(Raw data Opens)

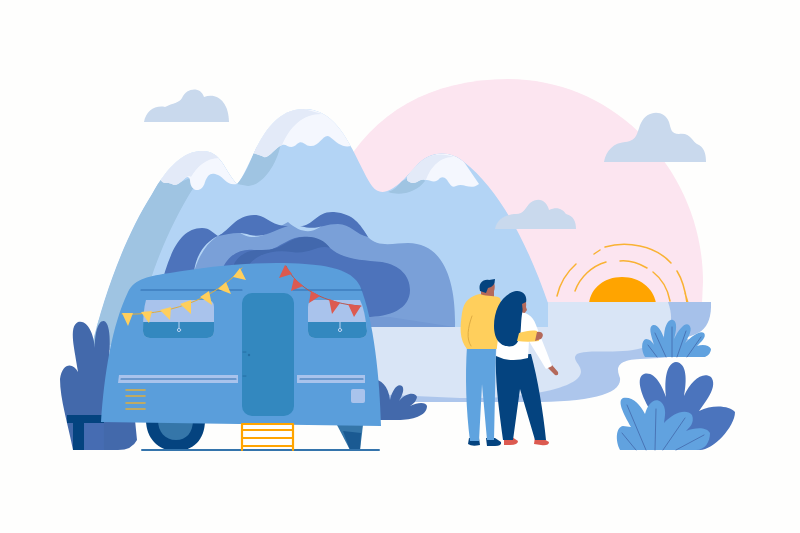
<!DOCTYPE html>
<html lang="en">
<head>
<meta charset="utf-8">
<title>Caravan by the lake</title>
<style>
:root{
--paper:#fefefd;--pink:#fce5f0;--cloud:#c9d9ed;--mountain:#b3d4f5;--mountain-shade:#9fc4e2;
--snow:#f4f7fe;--snow-shade:#e3eaf8;--hill:#7aa0d8;--hill-dark:#4d73bb;--hill-deep:#4268ad;
--lake:#d9e5f6;--shore:#adc6ec;--far-water:#a6c1ea;--body:#5a9edb;--door:#3388bf;--line:#2e6fb0;
--trim:#a9c3ec;--navy:#04437f;--leaf:#4369ab;--leaf-mid:#4b74bd;--leaf-light:#61a2df;
--yellow:#ffcf5c;--orange:#ffa400;--red:#dc5a50;--skin:#b4695a;
}
html,body{margin:0;background:var(--paper)}
body{width:800px;height:533px;overflow:hidden}
svg{display:block}
.paper{fill:var(--paper)}.pink{fill:var(--pink)}.cloud{fill:var(--cloud)}
.mountain{fill:var(--mountain)}.mountain-shade{fill:var(--mountain-shade)}
.snow{fill:var(--snow)}.snow-shade{fill:var(--snow-shade)}
.hill{fill:var(--hill)}.hill-dark{fill:var(--hill-dark)}.hill-deep{fill:var(--hill-deep)}
.lake{fill:var(--lake)}.shore{fill:var(--shore)}.far-water{fill:var(--far-water)}
.body{fill:var(--body)}.door{fill:var(--door)}.trim{fill:var(--trim)}.navy{fill:var(--navy)}
.leaf{fill:var(--leaf)}.leaf-mid{fill:var(--leaf-mid)}.leaf-light{fill:var(--leaf-light)}
.yellow{fill:var(--yellow)}.orange{fill:var(--orange)}.red{fill:var(--red)}.skin{fill:var(--skin)}
.stroke{fill:none;stroke-linecap:round;stroke-linejoin:round}
.rays{stroke:#f9b233;stroke-width:1.5}
.step{stroke:var(--orange);stroke-width:2.2}
.seam{stroke:var(--line);stroke-width:1.2}
.vein{stroke:var(--leaf);stroke-width:.8}
</style>
</head>
<body>
<svg width="800" height="533" viewBox="0 0 800 533" role="img" aria-label="A couple beside a caravan watching the sun set over a mountain lake">
<defs>
<clipPath id="window-left"><path d="M146 300H207Q214 300 214 307V331Q214 338 207 338H150Q143 338 143 331Q143 310 146 300Z"/></clipPath>
<clipPath id="window-right"><path d="M314 300H360Q365 310 367 331Q367 338 360 338H315Q308 338 308 331V307Q308 300 314 300Z"/></clipPath>
<clipPath id="range"><path d="M92 345C104 296 124 238 152 194C168 166 184 151 202 151C222 151 224 170 237 184C252 168 262 109 304 109C342 109 354 158 372 186C384 202 402 182 416 166C428 151 450 149 464 162C500 190 528 245 548 303V400H92Z"/></clipPath>
</defs>

<rect class="paper" width="800" height="533"/>

<g id="sky">
<path class="pink" d="M340 303V174C372 112 432 79 508 79C618 79 703 174 703 282L702 303Z"/>
<path class="orange" d="M589 303C591 288 604 277 622 277C640 277 653 288 656 303Z"/>
<g class="stroke rays">
<path d="M557 296C560 283 567 272 576 264M605 247C626 241 655 245 671 263M677 271C682 279 685 288 687 303M575 291C580 277 592 266 606 262M620 261C631 260 640 264 647 268M653 272C662 279 668 290 670 301M594 254L600 250M685 293L688 303"/>
</g>
<path class="cloud" d="M144 122C146 111 155 105 165 107C173 103 179 103 182 98C187 87 201 87 204 97C217 92 229 102 229 122Z"/>
<path class="cloud" d="M604 162C606 150 614 143 625 142C638 141 637 131 641 123C647 110 664 109 669 122C671 129 671 134 679 134C690 132 693 142 697 144C704 147 706 153 706 162Z"/>
</g>

<g id="lake">
<path class="far-water" d="M540 302H711C712 331 698 337 672 339H540Z"/>
<path class="shore" d="M370 302H600L690 340C692 357 670 358 640 359C612 360 618 372 620 378C622 394 590 402 530 402H370Z"/>
<path class="lake" d="M370 302H668C676 324 668 338 648 346C622 356 590 348 577 354C569 361 588 367 578 378C562 394 500 399 460 398L370 394Z"/>
</g>

<g id="mountains" clip-path="url(#range)">
<rect class="mountain" x="90" y="100" width="465" height="227"/>
<path class="mountain" d="M90 320H180V350H90Z"/>
<path class="mountain-shade" d="M92 345C104 296 124 238 152 194L160 178L176 184L190 178L194 187C176 215 160 250 150 282L140 345Z"/>
<path class="mountain-shade" d="M237 184C246 174 252 158 256 146L268 154L281 142C278 164 262 186 248 186Z"/>
<path class="mountain-shade" d="M402 181C410 178 417 168 425 181C416 193 400 196 388 192C394 190 398 186 402 181Z"/>
<path class="snow" d="M160 179C172 160 186 151 202 151C222 151 224 170 237 184C226 186 224 177 218 175C211 172 208 174 205 182C202 194 190 192 190 180C187 170 180 189 172 184C166 181 165 186 160 179Z"/>
<path class="snow-shade" d="M160 179C172 160 186 151 202 151Q213 151 219 158C206 158 197 167 191 177C186 172 180 189 172 184C166 181 164 186 160 179Z"/>
<path class="snow" d="M253 153C262 128 276 109 304 109C328 109 342 127 351 146C343 148 337 143 330 137C324 132 320 146 311 146C305 147 303 139 297 144C290 151 287 143 282 145C274 148 268 161 262 156Z"/>
<path class="snow-shade" d="M253 153C262 128 276 109 304 109L322 114C302 114 290 127 282 145C274 148 268 161 262 156Z"/>
<path class="snow" d="M407 177C424 152 446 147 464 162L479 184C470 191 464 182 456 186C448 190 449 174 440 178C434 185 430 179 426 180C419 177 415 188 407 180Z"/>
<path class="snow-shade" d="M407 177C424 152 440 152 454 157C440 156 430 168 426 180C419 177 415 188 407 180Z"/>
</g>

<path class="cloud" d="M495 229C497 219 505 215 514 214C524 215 525 208 530 203C539 196 547 201 549 210C557 206 563 209 566 214C574 216 576 222 576 229Z"/>

<g id="foothills">
<path class="hill" d="M190 290C196 250 214 232 236 230C256 246 270 231 288 222C304 236 318 234 330 216C352 216 362 226 368 237C378 248 394 243 408 243C444 243 456 282 455 327H190Z"/>
<path class="hill-dark" d="M160 290C168 258 178 228 202 228C210 228 213 233 218 236C205 242 196 255 194 272Z"/>
<path class="hill-dark" d="M218 236C230 230 236 215 254 215C267 215 270 226 288 226C270 232 264 238 250 235C238 231 230 234 218 236Z"/>
<path class="hill-dark" d="M300 226C314 226 316 211 334 212C354 214 360 224 368 237C357 235 350 224 338 224C322 224 318 231 300 226Z"/>
<path class="hill-dark" d="M222 270C228 254 242 248 254 250C268 254 276 247 286 242C300 233 320 236 330 248C344 260 362 260 382 262C400 265 410 276 410 290C410 309 390 317 366 317H240Z"/>
<path class="hill-deep" d="M233 266C238 254 250 249 262 250C274 250 280 247 288 242C304 233 322 236 330 248C318 244 310 255 292 252C274 249 256 254 248 266Z"/>
<path class="hill-dark" d="M340 317H390L455 327H350Z" opacity=".15"/>
</g>

<g id="shrubs-behind">
<path class="leaf" d="M73 450C68 424 60 399 60 379C62 363 73 362 78 372C75 350 68 327 78 322C89 319 95 338 95 352C94 334 98 320 104 321C112 324 110 352 108 372L135 420L137 440Q132 450 118 450Z"/>
<path class="leaf" d="M370 420V380C378 378 388 383 390 400C392 391 397 383 402 386C405 389 402 396 399 401C406 392 416 392 417 397C416 402 413 404 410 406C418 402 426 402 427 406C427 416 412 420 398 420Z"/>
</g>

<g id="caravan">
<path class="navy" d="M67 415H104V423H84V450H73V423H67Z"/>
<path class="leaf-mid" d="M84 423H104V450H84Z" opacity=".35"/>
<path class="navy" d="M146 420H205C205 440 193 451 176 451C158 451 146 438 146 420Z"/>
<path d="M158 420H193C193 433 186 440 176 440C165 440 158 432 158 420Z" fill="#3576a9"/>
<path d="M337 425H363L360 450H350Z" fill="#3576a9"/>
<path class="navy" d="M343 431L361 433L360 450H350Z" opacity=".55"/>
<path class="body" d="M101 422C104 375 112 325 128 292C135 278 150 276 170 273C215 265 265 261 305 264C335 266 353 272 360 286C374 320 380 380 381 426Z"/>
<path class="stroke seam" d="M141 290H242M293 290H362"/>

<g id="windows">
<g clip-path="url(#window-left)"><rect class="trim" x="140" y="298" width="78" height="42"/><path class="door" d="M140 322H218V340H140Z"/></g>
<g clip-path="url(#window-right)"><rect class="trim" x="304" y="298" width="66" height="42"/><path class="door" d="M304 322H370V340H304Z"/></g>
<g class="stroke" stroke="#b9d2f2"><path d="M179 322V328M340 322V328"/><circle cx="179" cy="330" r="1.6"/><circle cx="340" cy="330" r="1.6"/></g>
</g>

<g id="door">
<rect class="door" x="242" y="293" width="52" height="123" rx="10"/>
<path class="stroke" d="M243 352H246M243 376H246" stroke="#256fa4"/>
<circle cx="249" cy="355" r="1.2" fill="#256fa4"/>
</g>

<g id="side-trim">
<path class="trim" d="M119 375H238V383H118ZM297 375H365V383H297Z"/>
<path class="stroke seam" d="M121 379H236M300 379H363"/>
<rect class="trim" x="351" y="389" width="14" height="14" rx="2"/>
<path class="stroke" d="M126 390H145M126 396H145M126 403H145M126 409H145" stroke="#e0ae3e" stroke-width="1.6"/>
</g>

<g id="yellow-bunting">
<path class="stroke" d="M122 314C165 316 213 301 242 268" stroke="#e0ae3e"/>
<path class="yellow" d="M122 313L133 313L128 326ZM141 312L152 311L149 323ZM160 310L171 307L170 320ZM180 304L191 300L191 314ZM200 297L209 291L212 305ZM218 289L226 282L231 294ZM233 277L240 268L246 280Z"/>
</g>
<g id="red-bunting">
<path class="stroke" d="M286 266C296 288 326 304 361 306" stroke="#b9554d"/>
<path class="red" d="M285 265L292 274L279 278ZM294 278L303 286L291 291ZM311 291L320 296L309 303ZM329 299L340 303L332 314ZM348 304L361 306L354 317Z"/>
</g>

<path class="stroke" d="M142 450H379" stroke="#3474ac" stroke-width="2"/>
<path class="stroke step" d="M242 424V450M293 424V450M242 424H293M242 430H293M242 438H293M242 446H293"/>
</g>

<g id="couple">
<g id="man">
<path class="navy" d="M469 438H479L480 445Q472 447 468 444ZM486 438H495L501 442Q502 446 495 446H487Z"/>
<path d="M467 346H496L494 440H487L482 384L479 441H470C466 410 465 376 467 346Z" fill="#5fa3df"/>
<path class="skin" d="M481 288H494V297Q487 302 481 296Z"/>
<path class="skin" d="M483 282H494Q497 294 488 294Q483 293 483 282Z"/>
<path class="navy" d="M480 291C478 283 483 279 489 280L495 279Q495 287 488 288L486 293Z"/>
<path class="yellow" d="M480 294C488 297 495 295 500 298L505 320L497 349H467C459 339 460 327 462 313C464 300 471 296 480 294Z"/>
<path class="stroke" d="M472 316C468 327 466 339 471 346" stroke="#dfac43"/>
</g>
<g id="woman">
<path class="red" d="M504 437H512L518 441Q518 445 510 445H504ZM535 437L542 438L549 442Q549 446 541 445L534 444Z"/>
<path class="navy" d="M496 355L531 354C538 380 543 411 546 440H535L520 389L513 440H503C499 410 495 382 496 355Z"/>
<path class="skin" d="M517 299Q525 301 527 310L521 318L514 312ZM547 367L552 365L558 372Q559 376 555 375Z"/>
<path d="M510 312C525 311 532 314 536 325C542 341 547 352 552 366L546 369C539 357 533 348 529 341L528 358Q510 363 496 356L498 338Z" fill="#fff"/>
<path class="navy" d="M523 309C530 299 525 290 516 291C502 294 494 309 494 326C494 343 504 348 513 346C524 341 519 325 523 309Z"/>
<path class="skin" d="M522 304L526 302Q527 309 523 313Z"/>
<path class="yellow" d="M519 333C526 331 532 330 537 331L539 341C532 342 524 342 517 341Z"/>
<path class="skin" d="M537 332C542 331 545 335 541 339L535 341Z"/>
</g>
</g>

<g id="shore-shrub">
<path class="leaf-light" d="M645 357C641 351 641 340 646 339Q651 339 654 345C651 335 648 327 653 325C658 324 662 332 664 338C664 327 668 318 673 320C678 322 676 332 674 339C679 329 685 322 689 325C693 329 689 336 685 343C692 336 700 330 704 333C707 337 701 342 697 346C703 344 709 345 711 349Q711 354 705 357Z"/>
<path class="stroke vein" d="M648 345L657 357M655 333L666 357M672 327L672 357M686 331L677 357M701 337L687 357"/>
</g>

<g id="front-shrub">
<path class="leaf-mid" d="M650 410C640 393 636 377 644 374C655 371 662 386 666 397C664 378 667 363 676 362C687 363 687 380 684 396C691 380 703 371 711 377C718 386 707 400 699 411C713 404 730 406 735 412C735 427 713 450 700 450H670Z"/>
<path class="leaf-light" d="M620 450C615 440 616 427 623 426L631 427C623 413 617 401 623 398C632 396 640 404 645 414C648 403 655 397 661 402C667 408 665 416 664 423C673 413 686 408 692 415C695 423 689 428 686 431C696 427 707 427 710 433C710 442 705 450 696 450Z"/>
<path class="stroke vein" d="M627 405L646 450M656 409L655 450M685 418L663 450M704 435L676 450M622 433L636 450"/>
</g>
</svg>
</body>
</html>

(Raw data Closes)

» **Required work**
The lines to extract from the data above begin with the line containing "238 152 194L160" and end with the line containing "170 237 184C226". Extract them exactly, including both.

» **Exercise output**
<path class="mountain-shade" d="M92 345C104 296 124 238 152 194L160 178L176 184L190 178L194 187C176 215 160 250 150 282L140 345Z"/>
<path class="mountain-shade" d="M237 184C246 174 252 158 256 146L268 154L281 142C278 164 262 186 248 186Z"/>
<path class="mountain-shade" d="M402 181C410 178 417 168 425 181C416 193 400 196 388 192C394 190 398 186 402 181Z"/>
<path class="snow" d="M160 179C172 160 186 151 202 151C222 151 224 170 237 184C226 186 224 177 218 175C211 172 208 174 205 182C202 194 190 192 190 180C187 170 180 189 172 184C166 181 165 186 160 179Z"/>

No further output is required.